There were other issues with Warwick I hadn’t expected, the main one being money. I’d assumed all these companies wanted to be paid the same way, deposit down and then payment on completion, but apparently not. Warwick wanted a third on deposit, fair enough if everything being build to order, but the balance ten days BEFORE installation, with just 500 left over for completion. That threw me a bit and almost made me wait for Sanctum to do the work (something in hindsight I should have done but there’s the fun of hindsight) but after a few emails and calls with me pointing out it was highly unprofessional, non-standard and frankly an invitation to defraud me or do a shoddy job, they agreed the bulk could be paid after installation. Which was nice.

Installation itself was a far easier process. They came on time, did a good job and also, importantly to my mind, were nice guys willing to work hard. As a rule I find builders are either really good or a bunch of bad-tempered dicks so I was glad to find these guys came from the first category.

Another bad note however, was the mention in their after-care pack that I should really put another coat of wood protector on the office once they had finished, at least within three months of installation.

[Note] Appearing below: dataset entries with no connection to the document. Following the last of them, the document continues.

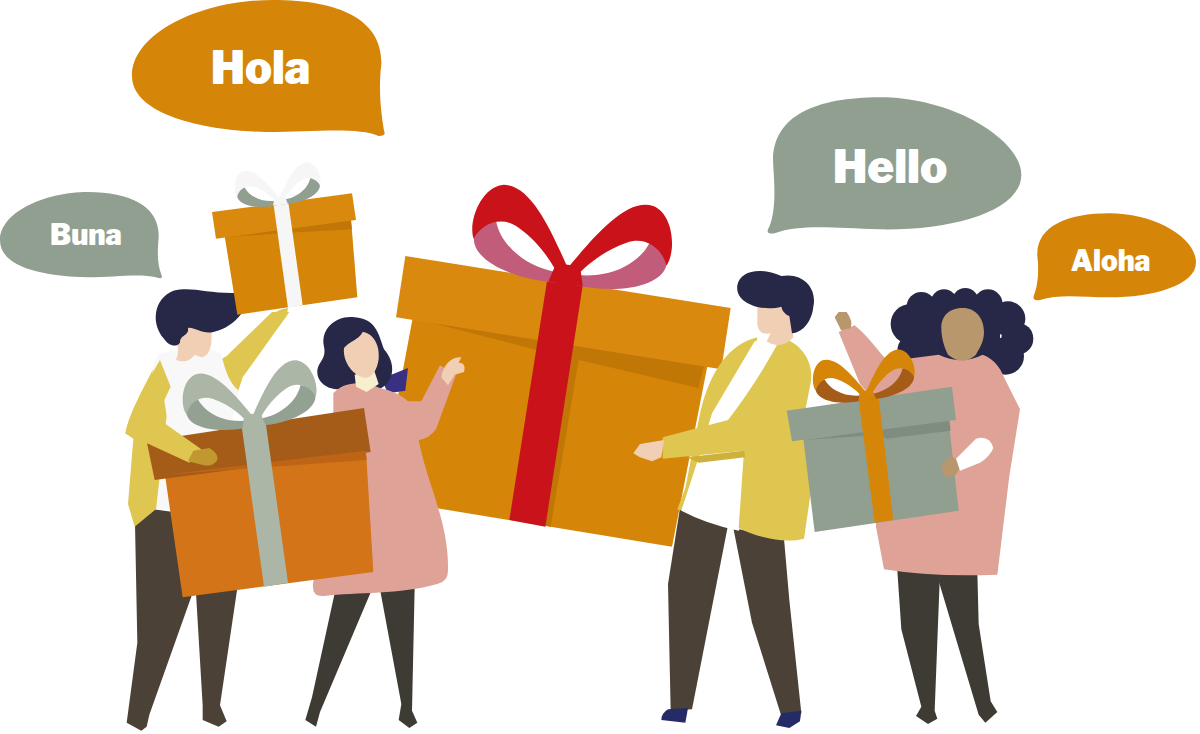
<!DOCTYPE html>
<html lang="en">
<head>
<meta charset="utf-8">
<title>Greetings and gifts</title>
<link rel="stylesheet" href="https://fonts.googleapis.com/css2?family=Libre+Franklin:wght@900&display=swap">
<style>
:root{
  --paper:#ffffff; --orange:#d58608; --orange-lid:#da890f; --orange-shade:#c07705;
  --rust:#a55c19; --copper:#d27417; --sage:#919f91; --sage-shade:#7f8d80; --sage-light:#abb6a6;
  --red:#ca121b; --rose:#c15c7a; --navy:#272848; --indigo:#393083; --shoe:#252b66;
  --mustard:#dfc650; --mustard-shade:#cdb13a; --blush:#dfa297; --skin:#f0cfb4; --skin-dark:#b8976c;
  --olive-hand:#c0982f; --trousers:#4b4137; --tights:#3e3a34; --shirt:#f8f8f8;
}
*{box-sizing:border-box}
html,body{margin:0;background:var(--paper);overflow:hidden}
.canvas{width:1200px;height:734px;overflow:hidden;background:var(--paper)}
.canvas svg{display:block;width:1200px;height:734px}
.bubbles text{font-family:"Libre Franklin","Franklin Gothic Heavy",sans-serif;font-weight:900;fill:var(--paper);text-anchor:middle}
.large{font-size:35px}
.small{font-size:21.5px}
.orange{fill:var(--orange)} .orange-lid{fill:var(--orange-lid)} .orange-shade{fill:var(--orange-shade)}
.sage{fill:var(--sage)} .sage-shade{fill:var(--sage-shade)} .sage-light{fill:var(--sage-light)}
.rust{fill:var(--rust)} .copper{fill:var(--copper)} .red{fill:var(--red)}
.navy{fill:var(--navy)} .indigo{fill:var(--indigo)} .shoe{fill:var(--shoe)}
.mustard{fill:var(--mustard)} .mustard-shade{fill:var(--mustard-shade)} .blush{fill:var(--blush)}
.skin{fill:var(--skin)} .skin-dark{fill:var(--skin-dark)} .olive-hand{fill:var(--olive-hand)}
.trousers{fill:var(--trousers)} .tights{fill:var(--tights)} .shirt{fill:var(--shirt)} .white{fill:var(--paper)}
.bow-outer{fill:var(--bow)} .bow-inner{fill:var(--bow-inside)}
.bow-red{--bow:var(--red);--bow-inside:var(--rose)}
.bow-white{--bow:#f5f6f5;--bow-inside:var(--sage)}
.bow-sage{--bow:var(--sage-light);--bow-inside:#93a193}
.bow-orange{--bow:var(--orange);--bow-inside:var(--rust)}
</style>
</head>
<body>
<main class="canvas">
<svg viewBox="0 0 900 550.5" role="img" aria-label="Four people carrying gift boxes and saying hello in different languages">
  <defs>
    <g id="bow-loop">
      <path class="bow-inner" d="M-73 -20C-73 0 -32 10 0 5L0 -2C-30 0 -52 -16 -58 -33C-66 -31 -71 -25 -73 -20Z"/>
      <path class="bow-outer" d="M2 -3C-14 -28 -35 -65 -57 -61C-73 -57 -79 -30 -73 -18C-68 -31 -54 -38 -41 -31C-23 -22 -11 -7 -3 5L2 5Z"/>
    </g>
    <g id="bow">
      <use href="#bow-loop"/>
      <use href="#bow-loop" transform="scale(-1 1)"/>
      <path class="bow-outer" d="M-10 -5Q0 -12 10 -5L13 6L-13 6Z"/>
    </g>
  </defs>

  <g id="big-gift">
    <path class="orange" d="M310 236L531 272L504 410L284 374Z"/>
    <path class="orange-shade" d="M312 239L528 274L524 291L434 270L413 395L408 394L424 268Z"/>
    <path class="orange-lid" d="M304 192L548 231L541 277L297 238Z"/>
    <path class="red" d="M411 206Q424 202 438 208L409 395L382 390Z"/>
    <use class="bow-red" href="#bow" transform="translate(425 207) rotate(8)"/>
  </g>

  <g id="woman-left">
    <path class="tights" d="M251 445L279 442L240 534L237 545L229 540L234 523Z"/>
    <path class="tights" d="M285 442L311 440L309 533L313 542L307 546L299 540L301 528Z"/>
    <path class="indigo" d="M286 284L306 276L304 293L291 295Z"/>
    <path class="navy" d="M243 260C240 246 253 236 266 238C282 239 284 251 288 262C297 272 296 286 286 291C277 296 270 286 264 289C253 296 238 290 238 279C238 271 245 270 243 260Z"/>
    <path class="blush" d="M250 295C257 287 270 285 285 291Q299 294 306 301L316 301L330 274L342 281L327 322Q322 329 314 330C320 362 337 392 336 428Q336 436 328 438C300 446 268 444 243 447Q233 448 235 436L250 395Z"/>
    <path d="M266 281L280 276L284 288L275 294L267 290Z" fill="#f8efcf"/>
    <path class="skin" d="M258 261C262 256 269 255 272 249C280 250 285 259 284 269C283 278 278 285 272 283C263 280 257 270 258 261Z"/>
    <path class="skin" d="M331 283C332 275 338 267 346 268L344 272Q350 272 348 279L341 281L336 289Z"/>
  </g>

  <g id="man-left">
    <path class="trousers" d="M101 380L130 384L144 446L112 536L110 545L106 548L95 542L103 482Z"/>
    <path class="trousers" d="M147 445L178 441L165 529L170 541L164 545L152 540L152 529Z"/>
    <path class="mustard" d="M120 267C107 292 97 310 94 325L100 329L96 378L101 395L118 381L140 350L170 320L182 283L217 234L204 234L170 267L148 280Z"/>
    <path class="shirt" d="M119 265Q113 276 114 288L122 292L125 312L117 382L130 382L138 340L174 316L179 293Q170 286 166 265L150 260Z"/>
    <path class="skin" d="M132 246L158 243C160 257 158 267 151 268L146 266Q141 273 132 270Q136 261 130 252Z"/>
    <path class="navy" d="M123 254C113 243 115 224 130 218C146 214 158 222 187 219C187 229 178 245 160 249C152 251 145 245 141 246C142 252 135 251 135 257C132 261 126 259 123 254Z"/>
  </g>

  <g id="copper-gift">
    <path class="copper" d="M123 351L274 330L280 429L137 448Z"/>
    <path class="rust" d="M110 331L273 306L278 339L116 360Z"/>
    <path d="M124 356L274 338L275 345L190 351Z" fill="#bd6515"/>
    <path class="sage-light" d="M181 318L199 315L216 437L198 440Z"/>
    <use class="bow-sage" href="#bow" transform="translate(190 316) rotate(-8) scale(.67)"/>
  </g>
  <g id="man-left-arm">
    <path class="mustard" d="M120 270C107 292 97 310 94 325L142 347L151 337L117 313L128 290Z"/>
    <path class="olive-hand" d="M145 338L157 336Q164 340 163 345Q160 350 153 349L141 346Z"/>
  </g>

  <g id="raised-gift">
    <path class="orange" d="M168 174L263 161L268 223L178 236Z"/>
    <path class="orange-shade" d="M169 178L263 165L264 172L210 175Z"/>
    <path class="orange-lid" d="M159 159L264 145L267 165L162 179Z"/>
    <path d="M205 152L216 150L227 229L216 231Z" fill="#f5f6f5"/>
    <use class="bow-white" href="#bow" transform="translate(210 151) rotate(-8) scale(.43)"/>
    <path class="mustard" d="M203 238Q207 232 216 231L215 237L208 246Z"/>
  </g>

  <g id="man-right">
    <path class="trousers" d="M510 381L546 394L519 532L503 533L501 438Z"/>
    <path class="trousers" d="M550 396L588 404L592 450L601 535L586 537L564 467Z"/>
    <path class="shoe" d="M501 532L516 531L514 542L496 540Q496 535 501 532Z"/>
    <path class="shoe" d="M586 535L601 533L600 541L592 546L582 544Z"/>
    <path class="mustard" d="M568 253C548 258 533 276 525 310L514 366L508 382L536 390L560 300Z"/>
    <path class="white" d="M566 256L589 253L582 330L554 398Q530 393 511 383L525 340L534 310Z"/>
    <path class="mustard" d="M586 253C600 257 611 271 608 287L602 318L609 363L603 404C588 408 568 403 554 396L558 338L497 344L497 328L546 315Q567 288 586 253Z"/>
    <path class="mustard-shade" d="M515 343L558 338L559 343L524 347Z"/>
    <path class="skin" d="M568 229L594 227L594 244L595 253Q586 263 575 256L578 250Q569 252 568 243Z"/>
    <path class="navy" d="M553 214C555 203 570 200 586 207C603 204 613 217 610 230C609 240 603 249 594 250L592 237Q587 235 586 230C572 234 551 228 553 214Z"/>
    <path class="skin" d="M498 330L496 343L489 346L480 343L475 340L480 333Z"/>
  </g>

  <g id="woman-right">
    <path class="tights" d="M673 428L705 429L701 533L703 539L696 543L687 537L691 530L676 472Z"/>
    <path class="tights" d="M702 429L733 429L734 468L743 526L748 534L739 542L734 536Z"/>
    <g class="navy">
      <circle cx="683" cy="243" r="15"/><circle cx="691" cy="230" r="11"/><circle cx="708" cy="227" r="10"/>
      <circle cx="724" cy="226" r="10"/><circle cx="741" cy="228" r="11"/><circle cx="756" cy="239" r="13"/>
      <circle cx="763" cy="254" r="12"/><circle cx="754" cy="267" r="14"/><circle cx="686" cy="263" r="13"/>
      <circle cx="698" cy="273" r="9"/><path d="M684 229H750V273H684Z"/>
    </g>
    <path class="blush" d="M629 249L641 244C651 252 659 264 666 271L704 266Q721 274 737 266Q748 270 753 283L765 307L757 357L748 431Q700 433 663 427L657 395L655 300L645 288Z"/>
    <path class="skin-dark" d="M626 238L629 234L635 234Q640 241 638 246L631 248Z"/>
    <path class="skin-dark" d="M706 246C706 236 713 231 722 231C732 231 738 239 738 249C738 257 734 262 732 266Q722 275 711 266C708 260 706 253 706 246Z"/>
  </g>

  <g id="sage-gift">
    <path class="sage" d="M602 325L711 311L719 383L611 399Z"/>
    <path class="sage-shade" d="M604 330L712 315L713 323L665 329L660 326Z"/>
    <path class="sage" d="M590 308L714 290L717 315L594 331Z"/>
    <path class="orange" d="M644 300L659 298L670 390L656 392Z"/>
    <use class="bow-orange" href="#bow" transform="translate(650 297) rotate(-8) scale(.51)"/>
  </g>
  <g id="woman-right-hand">
    <path class="skin-dark" d="M707 348L713 342L722 347L717 356L710 358Q705 355 707 348Z"/>
    <path class="white" d="M717 344L732 329Q742 326 745 336Q742 343 735 347L720 353Z"/>
  </g>

  <g class="bubbles">
    <path class="orange" d="M99 57C99 25 150 0 205 0C255 0 287 15 286 48C284 65 285 80 288 98Q290 102 284 102C268 95 235 99 200 99C150 98 99 85 99 57Z"/>
    <text class="large" x="195.5" y="63" textLength="75" lengthAdjust="spacingAndGlyphs">Hola</text>
    <path class="sage" d="M580 125C577 88 610 73 660 73C715 73 766 105 766 131C766 158 715 173 660 172C625 171 600 168 581 175Q573 176 577 170C582 158 581 140 580 125Z"/>
    <text class="large" x="667.5" y="137" textLength="86" lengthAdjust="spacingAndGlyphs">Hello</text>
    <path class="sage" d="M0 180C0 160 32 144 66 144C98 144 120 155 119 178C118 190 118 198 121 206Q123 210 117 208C105 205 85 208 66 208C30 207 0 200 0 180Z"/>
    <text class="small" x="64.5" y="184" textLength="54" lengthAdjust="spacingAndGlyphs">Buna</text>
    <path class="orange" d="M778 192C777 170 800 160 832 160C866 160 897 178 897 197C897 214 864 223 832 223C812 223 795 220 780 225Q773 226 776 220C779 212 779 200 778 192Z"/>
    <text class="small" x="833" y="203" textLength="60" lengthAdjust="spacingAndGlyphs">Aloha</text>
  </g>
</svg>
</main>
</body>
</html>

Maybe this was mentioned earlier, but they were using treated wood and I don’t recall it, but that’s something for others to bear in mind and ask about before agreeing to anything. Now while this is probably just a couple of hours work, I don’t really see why their wood isn’t treated to stand up to the weather on principle.

So, that’s a quick run-down on getting the office, in case it’s any sort of guide for other people doing the same thing. We live and learn, but the potential frustration when you’re spending your remaining savings is such that learning in advance would have been preferable! Once it's all finally completed and I'm in there working I'll post a photo of the final result. Unfortunately, three weeks after installation and I'm yet to see said result.